[Description of the task]: Copy every line that contains the string "overflow" from the entries below.

—————

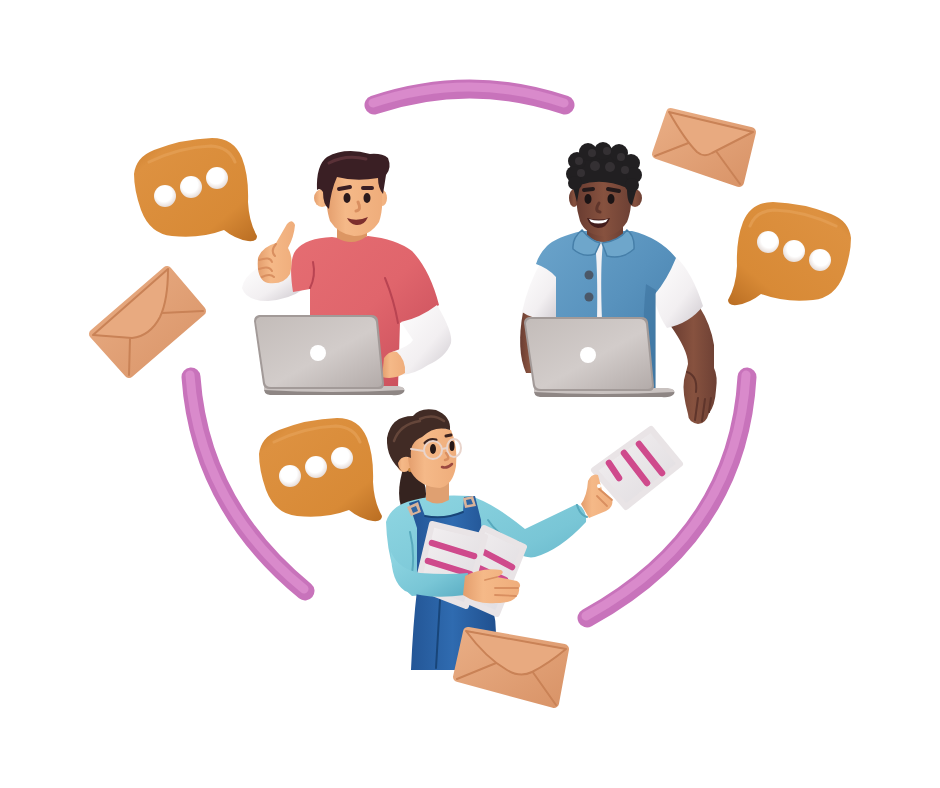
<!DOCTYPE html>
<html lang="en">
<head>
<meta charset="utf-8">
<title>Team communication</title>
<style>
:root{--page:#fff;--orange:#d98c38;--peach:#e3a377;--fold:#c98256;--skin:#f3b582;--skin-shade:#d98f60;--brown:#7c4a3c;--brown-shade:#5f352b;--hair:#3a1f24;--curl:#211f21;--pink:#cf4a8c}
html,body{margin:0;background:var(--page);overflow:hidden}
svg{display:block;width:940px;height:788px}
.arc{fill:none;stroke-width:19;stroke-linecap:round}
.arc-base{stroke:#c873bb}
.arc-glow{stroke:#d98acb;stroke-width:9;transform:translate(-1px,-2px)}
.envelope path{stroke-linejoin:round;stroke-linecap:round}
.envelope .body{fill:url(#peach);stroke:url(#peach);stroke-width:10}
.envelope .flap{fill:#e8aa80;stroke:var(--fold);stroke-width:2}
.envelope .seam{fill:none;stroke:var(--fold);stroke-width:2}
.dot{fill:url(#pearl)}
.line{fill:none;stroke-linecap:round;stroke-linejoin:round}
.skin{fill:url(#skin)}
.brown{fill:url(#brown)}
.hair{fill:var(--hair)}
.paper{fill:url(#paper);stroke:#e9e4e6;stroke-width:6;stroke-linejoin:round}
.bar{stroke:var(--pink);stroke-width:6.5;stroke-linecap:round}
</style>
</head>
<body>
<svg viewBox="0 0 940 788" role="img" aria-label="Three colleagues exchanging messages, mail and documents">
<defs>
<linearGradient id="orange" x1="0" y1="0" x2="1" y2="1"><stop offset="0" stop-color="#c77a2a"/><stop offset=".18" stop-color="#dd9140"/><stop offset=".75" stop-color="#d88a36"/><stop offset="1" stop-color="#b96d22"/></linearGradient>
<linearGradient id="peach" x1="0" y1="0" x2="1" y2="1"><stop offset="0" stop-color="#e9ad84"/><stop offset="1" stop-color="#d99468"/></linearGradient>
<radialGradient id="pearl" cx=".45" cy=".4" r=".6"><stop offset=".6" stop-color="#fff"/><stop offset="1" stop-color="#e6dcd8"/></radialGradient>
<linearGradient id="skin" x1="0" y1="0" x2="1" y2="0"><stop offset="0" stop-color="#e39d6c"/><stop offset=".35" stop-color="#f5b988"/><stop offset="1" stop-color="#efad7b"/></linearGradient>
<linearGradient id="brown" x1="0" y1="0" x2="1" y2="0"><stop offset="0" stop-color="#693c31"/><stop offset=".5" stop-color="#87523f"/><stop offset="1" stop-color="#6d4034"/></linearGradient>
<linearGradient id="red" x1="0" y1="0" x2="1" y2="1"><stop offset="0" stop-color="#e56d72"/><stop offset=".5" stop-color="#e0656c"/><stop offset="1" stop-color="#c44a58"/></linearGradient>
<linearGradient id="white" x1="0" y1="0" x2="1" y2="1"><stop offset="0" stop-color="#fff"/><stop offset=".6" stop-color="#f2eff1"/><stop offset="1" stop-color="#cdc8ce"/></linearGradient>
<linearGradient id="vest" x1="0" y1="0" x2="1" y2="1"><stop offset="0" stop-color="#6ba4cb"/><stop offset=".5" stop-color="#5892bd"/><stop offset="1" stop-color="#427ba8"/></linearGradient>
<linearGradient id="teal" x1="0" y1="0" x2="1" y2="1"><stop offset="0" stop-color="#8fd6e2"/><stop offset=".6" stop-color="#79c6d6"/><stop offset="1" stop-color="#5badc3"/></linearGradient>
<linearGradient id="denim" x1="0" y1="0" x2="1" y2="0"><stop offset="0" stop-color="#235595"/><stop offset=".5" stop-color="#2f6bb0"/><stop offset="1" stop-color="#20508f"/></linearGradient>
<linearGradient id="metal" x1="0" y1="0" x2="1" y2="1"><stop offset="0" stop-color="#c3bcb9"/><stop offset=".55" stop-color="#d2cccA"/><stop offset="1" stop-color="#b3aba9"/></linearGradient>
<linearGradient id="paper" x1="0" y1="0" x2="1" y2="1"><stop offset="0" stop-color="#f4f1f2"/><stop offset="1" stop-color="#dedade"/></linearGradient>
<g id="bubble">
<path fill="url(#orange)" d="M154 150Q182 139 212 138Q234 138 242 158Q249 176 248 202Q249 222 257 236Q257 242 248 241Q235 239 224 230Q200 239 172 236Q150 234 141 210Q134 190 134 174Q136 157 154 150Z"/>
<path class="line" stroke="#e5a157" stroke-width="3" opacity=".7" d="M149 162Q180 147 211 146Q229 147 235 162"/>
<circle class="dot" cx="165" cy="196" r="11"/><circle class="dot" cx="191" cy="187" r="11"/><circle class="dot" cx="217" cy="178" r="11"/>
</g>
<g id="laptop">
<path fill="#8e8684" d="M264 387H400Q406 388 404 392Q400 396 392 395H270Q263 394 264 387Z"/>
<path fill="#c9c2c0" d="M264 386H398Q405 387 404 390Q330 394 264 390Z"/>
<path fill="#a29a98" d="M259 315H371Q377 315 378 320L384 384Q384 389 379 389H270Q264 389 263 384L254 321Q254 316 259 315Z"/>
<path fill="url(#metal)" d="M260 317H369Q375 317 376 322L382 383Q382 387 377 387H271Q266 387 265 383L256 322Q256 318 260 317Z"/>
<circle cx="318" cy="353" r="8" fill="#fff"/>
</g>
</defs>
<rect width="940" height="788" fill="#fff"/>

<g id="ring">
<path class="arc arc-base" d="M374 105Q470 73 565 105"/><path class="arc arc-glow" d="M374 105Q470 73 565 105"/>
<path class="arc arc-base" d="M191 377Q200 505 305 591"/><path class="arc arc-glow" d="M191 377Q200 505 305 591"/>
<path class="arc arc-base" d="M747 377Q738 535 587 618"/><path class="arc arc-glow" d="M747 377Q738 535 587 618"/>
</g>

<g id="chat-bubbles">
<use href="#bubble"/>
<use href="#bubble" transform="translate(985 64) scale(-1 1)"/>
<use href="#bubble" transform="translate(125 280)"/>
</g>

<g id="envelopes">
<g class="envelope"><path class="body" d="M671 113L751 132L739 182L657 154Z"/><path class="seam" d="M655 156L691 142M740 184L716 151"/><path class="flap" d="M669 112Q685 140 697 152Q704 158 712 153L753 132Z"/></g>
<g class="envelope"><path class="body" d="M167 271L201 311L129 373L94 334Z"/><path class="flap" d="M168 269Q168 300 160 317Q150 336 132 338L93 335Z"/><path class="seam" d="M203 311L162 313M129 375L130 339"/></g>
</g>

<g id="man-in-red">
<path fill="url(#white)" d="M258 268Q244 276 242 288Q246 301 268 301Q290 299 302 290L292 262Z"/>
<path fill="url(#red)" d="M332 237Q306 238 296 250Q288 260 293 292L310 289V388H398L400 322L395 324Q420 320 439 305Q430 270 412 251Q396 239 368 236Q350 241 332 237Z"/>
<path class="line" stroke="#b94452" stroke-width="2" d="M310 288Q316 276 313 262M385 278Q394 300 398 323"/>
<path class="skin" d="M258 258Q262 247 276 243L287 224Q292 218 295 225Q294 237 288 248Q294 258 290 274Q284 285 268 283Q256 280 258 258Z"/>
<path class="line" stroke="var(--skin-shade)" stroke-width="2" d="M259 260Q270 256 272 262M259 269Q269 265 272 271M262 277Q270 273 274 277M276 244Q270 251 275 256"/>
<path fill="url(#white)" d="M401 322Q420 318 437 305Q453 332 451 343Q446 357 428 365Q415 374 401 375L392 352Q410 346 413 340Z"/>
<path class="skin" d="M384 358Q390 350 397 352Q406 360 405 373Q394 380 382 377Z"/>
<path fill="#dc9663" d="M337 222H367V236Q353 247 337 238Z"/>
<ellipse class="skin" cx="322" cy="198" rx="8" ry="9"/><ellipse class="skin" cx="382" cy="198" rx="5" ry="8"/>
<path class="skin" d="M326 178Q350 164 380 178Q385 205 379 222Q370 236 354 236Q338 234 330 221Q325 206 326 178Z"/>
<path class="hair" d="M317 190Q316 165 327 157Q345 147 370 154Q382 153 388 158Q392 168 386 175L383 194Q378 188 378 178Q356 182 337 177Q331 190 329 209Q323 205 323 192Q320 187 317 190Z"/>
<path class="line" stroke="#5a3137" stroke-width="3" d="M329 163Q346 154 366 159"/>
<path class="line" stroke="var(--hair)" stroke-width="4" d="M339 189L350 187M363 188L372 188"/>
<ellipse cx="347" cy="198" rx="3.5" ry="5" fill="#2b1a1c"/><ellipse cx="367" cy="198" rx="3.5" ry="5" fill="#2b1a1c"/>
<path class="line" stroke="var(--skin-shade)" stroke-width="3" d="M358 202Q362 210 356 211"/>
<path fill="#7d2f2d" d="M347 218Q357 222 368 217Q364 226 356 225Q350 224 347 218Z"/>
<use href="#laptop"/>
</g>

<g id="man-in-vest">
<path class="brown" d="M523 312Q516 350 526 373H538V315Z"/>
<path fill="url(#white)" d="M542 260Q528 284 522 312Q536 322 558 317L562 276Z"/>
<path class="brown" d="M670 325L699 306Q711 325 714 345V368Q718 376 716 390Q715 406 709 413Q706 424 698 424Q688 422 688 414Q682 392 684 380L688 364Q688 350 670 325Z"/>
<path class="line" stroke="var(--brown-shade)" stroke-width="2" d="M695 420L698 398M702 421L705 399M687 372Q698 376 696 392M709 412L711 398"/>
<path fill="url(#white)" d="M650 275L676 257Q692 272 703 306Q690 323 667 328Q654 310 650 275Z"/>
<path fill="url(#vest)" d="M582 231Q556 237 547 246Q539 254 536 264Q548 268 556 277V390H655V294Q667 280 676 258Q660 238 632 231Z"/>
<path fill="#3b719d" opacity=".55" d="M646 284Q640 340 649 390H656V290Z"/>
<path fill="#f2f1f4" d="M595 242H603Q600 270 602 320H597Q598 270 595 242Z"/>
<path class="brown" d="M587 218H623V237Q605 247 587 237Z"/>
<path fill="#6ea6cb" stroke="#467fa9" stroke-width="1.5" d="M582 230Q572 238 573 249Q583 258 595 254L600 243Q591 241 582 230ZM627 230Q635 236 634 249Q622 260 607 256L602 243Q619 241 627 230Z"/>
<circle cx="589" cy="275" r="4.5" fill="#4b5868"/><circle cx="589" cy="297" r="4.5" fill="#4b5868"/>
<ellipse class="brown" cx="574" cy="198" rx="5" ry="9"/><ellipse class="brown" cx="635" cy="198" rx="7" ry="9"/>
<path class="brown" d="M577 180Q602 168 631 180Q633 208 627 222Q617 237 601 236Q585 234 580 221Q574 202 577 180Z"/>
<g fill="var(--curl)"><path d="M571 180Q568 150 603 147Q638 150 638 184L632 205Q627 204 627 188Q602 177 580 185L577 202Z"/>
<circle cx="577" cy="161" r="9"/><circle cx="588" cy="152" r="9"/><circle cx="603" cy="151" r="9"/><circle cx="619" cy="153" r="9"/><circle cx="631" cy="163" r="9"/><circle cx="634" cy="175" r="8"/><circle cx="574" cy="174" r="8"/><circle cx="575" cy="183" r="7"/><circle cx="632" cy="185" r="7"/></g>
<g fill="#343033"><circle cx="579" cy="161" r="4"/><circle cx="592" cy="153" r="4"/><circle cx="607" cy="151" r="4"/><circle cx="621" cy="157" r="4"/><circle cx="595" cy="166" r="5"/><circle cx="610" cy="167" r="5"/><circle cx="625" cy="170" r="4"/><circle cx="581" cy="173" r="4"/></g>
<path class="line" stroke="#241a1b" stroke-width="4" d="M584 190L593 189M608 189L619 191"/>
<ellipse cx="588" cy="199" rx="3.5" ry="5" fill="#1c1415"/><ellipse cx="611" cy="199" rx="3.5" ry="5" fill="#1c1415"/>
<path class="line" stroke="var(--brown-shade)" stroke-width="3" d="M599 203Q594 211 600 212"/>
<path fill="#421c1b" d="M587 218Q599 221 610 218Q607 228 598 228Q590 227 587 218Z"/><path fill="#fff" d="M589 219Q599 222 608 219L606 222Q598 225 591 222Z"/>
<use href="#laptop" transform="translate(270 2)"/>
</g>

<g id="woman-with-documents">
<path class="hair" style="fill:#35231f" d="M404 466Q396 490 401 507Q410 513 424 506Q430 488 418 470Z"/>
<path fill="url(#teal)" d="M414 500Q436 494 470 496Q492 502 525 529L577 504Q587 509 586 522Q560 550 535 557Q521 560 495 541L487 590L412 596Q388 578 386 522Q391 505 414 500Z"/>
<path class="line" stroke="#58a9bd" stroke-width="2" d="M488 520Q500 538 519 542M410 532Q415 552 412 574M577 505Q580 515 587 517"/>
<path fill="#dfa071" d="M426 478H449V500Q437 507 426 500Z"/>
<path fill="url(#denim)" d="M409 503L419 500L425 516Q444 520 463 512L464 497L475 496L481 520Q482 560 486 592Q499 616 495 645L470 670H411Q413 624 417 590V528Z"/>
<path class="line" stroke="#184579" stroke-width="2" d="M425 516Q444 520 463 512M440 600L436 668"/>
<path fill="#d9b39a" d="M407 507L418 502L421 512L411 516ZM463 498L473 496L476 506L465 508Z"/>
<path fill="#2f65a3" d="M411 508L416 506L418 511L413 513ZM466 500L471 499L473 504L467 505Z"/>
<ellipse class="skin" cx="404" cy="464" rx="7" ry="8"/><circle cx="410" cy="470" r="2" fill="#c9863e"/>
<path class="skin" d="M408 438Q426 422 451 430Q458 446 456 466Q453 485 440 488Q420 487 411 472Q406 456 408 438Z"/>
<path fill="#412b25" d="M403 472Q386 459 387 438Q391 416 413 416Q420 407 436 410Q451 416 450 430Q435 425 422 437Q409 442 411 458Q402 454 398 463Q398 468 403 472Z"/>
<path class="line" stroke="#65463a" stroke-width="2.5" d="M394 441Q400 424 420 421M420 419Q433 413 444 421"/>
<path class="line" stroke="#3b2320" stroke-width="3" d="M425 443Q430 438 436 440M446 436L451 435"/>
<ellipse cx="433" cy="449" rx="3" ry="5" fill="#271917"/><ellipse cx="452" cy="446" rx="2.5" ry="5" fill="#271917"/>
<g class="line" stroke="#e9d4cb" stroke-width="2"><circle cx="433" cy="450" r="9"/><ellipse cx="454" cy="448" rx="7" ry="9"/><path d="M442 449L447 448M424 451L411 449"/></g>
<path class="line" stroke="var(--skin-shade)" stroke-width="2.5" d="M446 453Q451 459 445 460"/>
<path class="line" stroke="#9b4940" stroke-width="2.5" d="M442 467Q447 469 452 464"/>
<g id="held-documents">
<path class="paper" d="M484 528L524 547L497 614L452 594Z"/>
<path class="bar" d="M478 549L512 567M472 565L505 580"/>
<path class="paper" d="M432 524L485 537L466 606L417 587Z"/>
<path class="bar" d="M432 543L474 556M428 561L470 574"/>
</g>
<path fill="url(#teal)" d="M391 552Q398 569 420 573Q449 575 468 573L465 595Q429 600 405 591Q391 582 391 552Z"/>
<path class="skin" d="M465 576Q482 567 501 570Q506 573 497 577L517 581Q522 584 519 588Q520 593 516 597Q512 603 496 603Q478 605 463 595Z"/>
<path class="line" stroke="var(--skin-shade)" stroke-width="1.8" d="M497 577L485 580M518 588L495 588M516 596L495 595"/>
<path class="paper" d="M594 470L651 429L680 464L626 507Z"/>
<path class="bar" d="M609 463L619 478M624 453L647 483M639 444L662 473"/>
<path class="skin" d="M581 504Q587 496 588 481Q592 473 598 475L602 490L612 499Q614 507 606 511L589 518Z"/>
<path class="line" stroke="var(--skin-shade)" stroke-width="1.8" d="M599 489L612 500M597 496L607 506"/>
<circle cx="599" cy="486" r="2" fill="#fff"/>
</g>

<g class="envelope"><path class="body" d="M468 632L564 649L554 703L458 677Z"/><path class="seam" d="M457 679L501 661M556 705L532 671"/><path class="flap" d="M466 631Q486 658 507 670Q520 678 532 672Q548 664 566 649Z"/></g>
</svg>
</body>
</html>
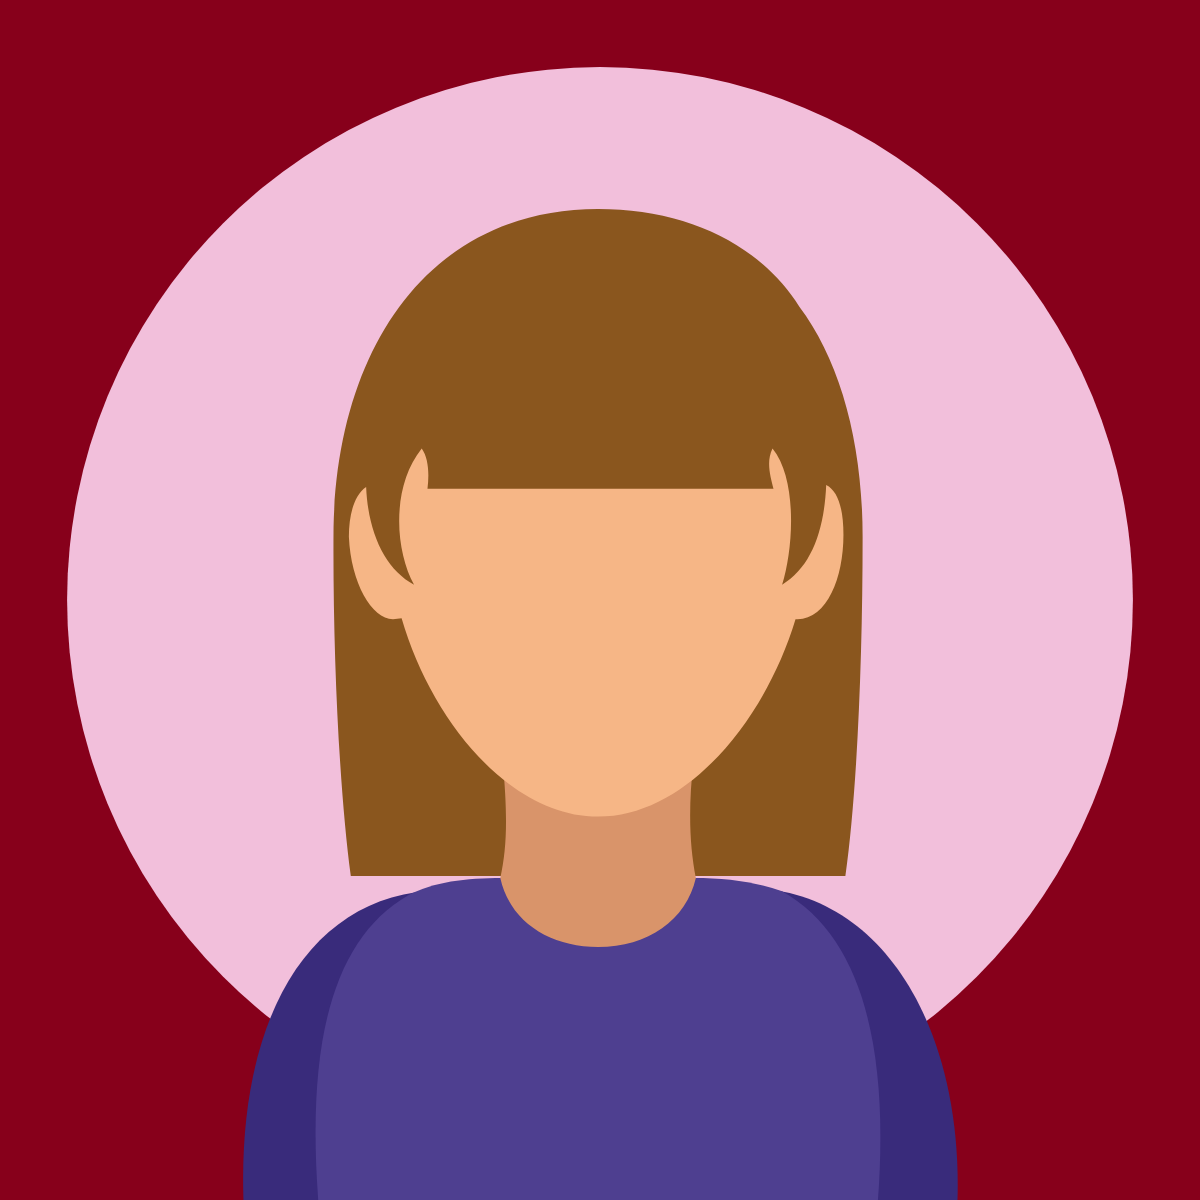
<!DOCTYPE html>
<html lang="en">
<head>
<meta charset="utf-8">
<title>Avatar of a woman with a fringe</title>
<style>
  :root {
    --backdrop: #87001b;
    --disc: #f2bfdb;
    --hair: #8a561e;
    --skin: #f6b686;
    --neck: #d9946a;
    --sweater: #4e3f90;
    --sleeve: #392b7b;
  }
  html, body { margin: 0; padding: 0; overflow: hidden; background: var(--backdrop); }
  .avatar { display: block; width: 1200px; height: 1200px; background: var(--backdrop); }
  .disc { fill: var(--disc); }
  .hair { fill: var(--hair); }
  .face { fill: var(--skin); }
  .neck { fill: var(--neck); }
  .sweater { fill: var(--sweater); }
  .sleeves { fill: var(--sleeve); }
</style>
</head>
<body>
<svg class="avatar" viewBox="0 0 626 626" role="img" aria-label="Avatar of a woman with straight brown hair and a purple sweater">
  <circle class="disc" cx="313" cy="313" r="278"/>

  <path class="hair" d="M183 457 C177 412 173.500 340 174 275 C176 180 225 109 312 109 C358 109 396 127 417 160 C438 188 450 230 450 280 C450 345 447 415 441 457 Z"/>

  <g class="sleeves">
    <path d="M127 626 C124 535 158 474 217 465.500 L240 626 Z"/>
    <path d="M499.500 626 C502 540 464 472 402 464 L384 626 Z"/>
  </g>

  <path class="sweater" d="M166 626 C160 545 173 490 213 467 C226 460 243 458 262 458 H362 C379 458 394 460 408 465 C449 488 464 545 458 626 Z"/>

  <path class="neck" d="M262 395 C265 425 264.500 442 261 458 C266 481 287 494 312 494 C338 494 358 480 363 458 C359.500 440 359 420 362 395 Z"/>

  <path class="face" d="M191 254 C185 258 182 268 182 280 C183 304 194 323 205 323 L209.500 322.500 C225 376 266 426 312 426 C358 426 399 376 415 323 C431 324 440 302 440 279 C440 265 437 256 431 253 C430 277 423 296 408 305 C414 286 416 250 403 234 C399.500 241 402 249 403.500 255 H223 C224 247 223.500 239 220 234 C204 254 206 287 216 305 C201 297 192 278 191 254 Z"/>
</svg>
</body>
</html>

—————

[Answer below]:
html,body{margin:0;background:var(--page);overflow:hidden}
  html, body { margin: 0; padding: 0; overflow: hidden; background: var(--backdrop); }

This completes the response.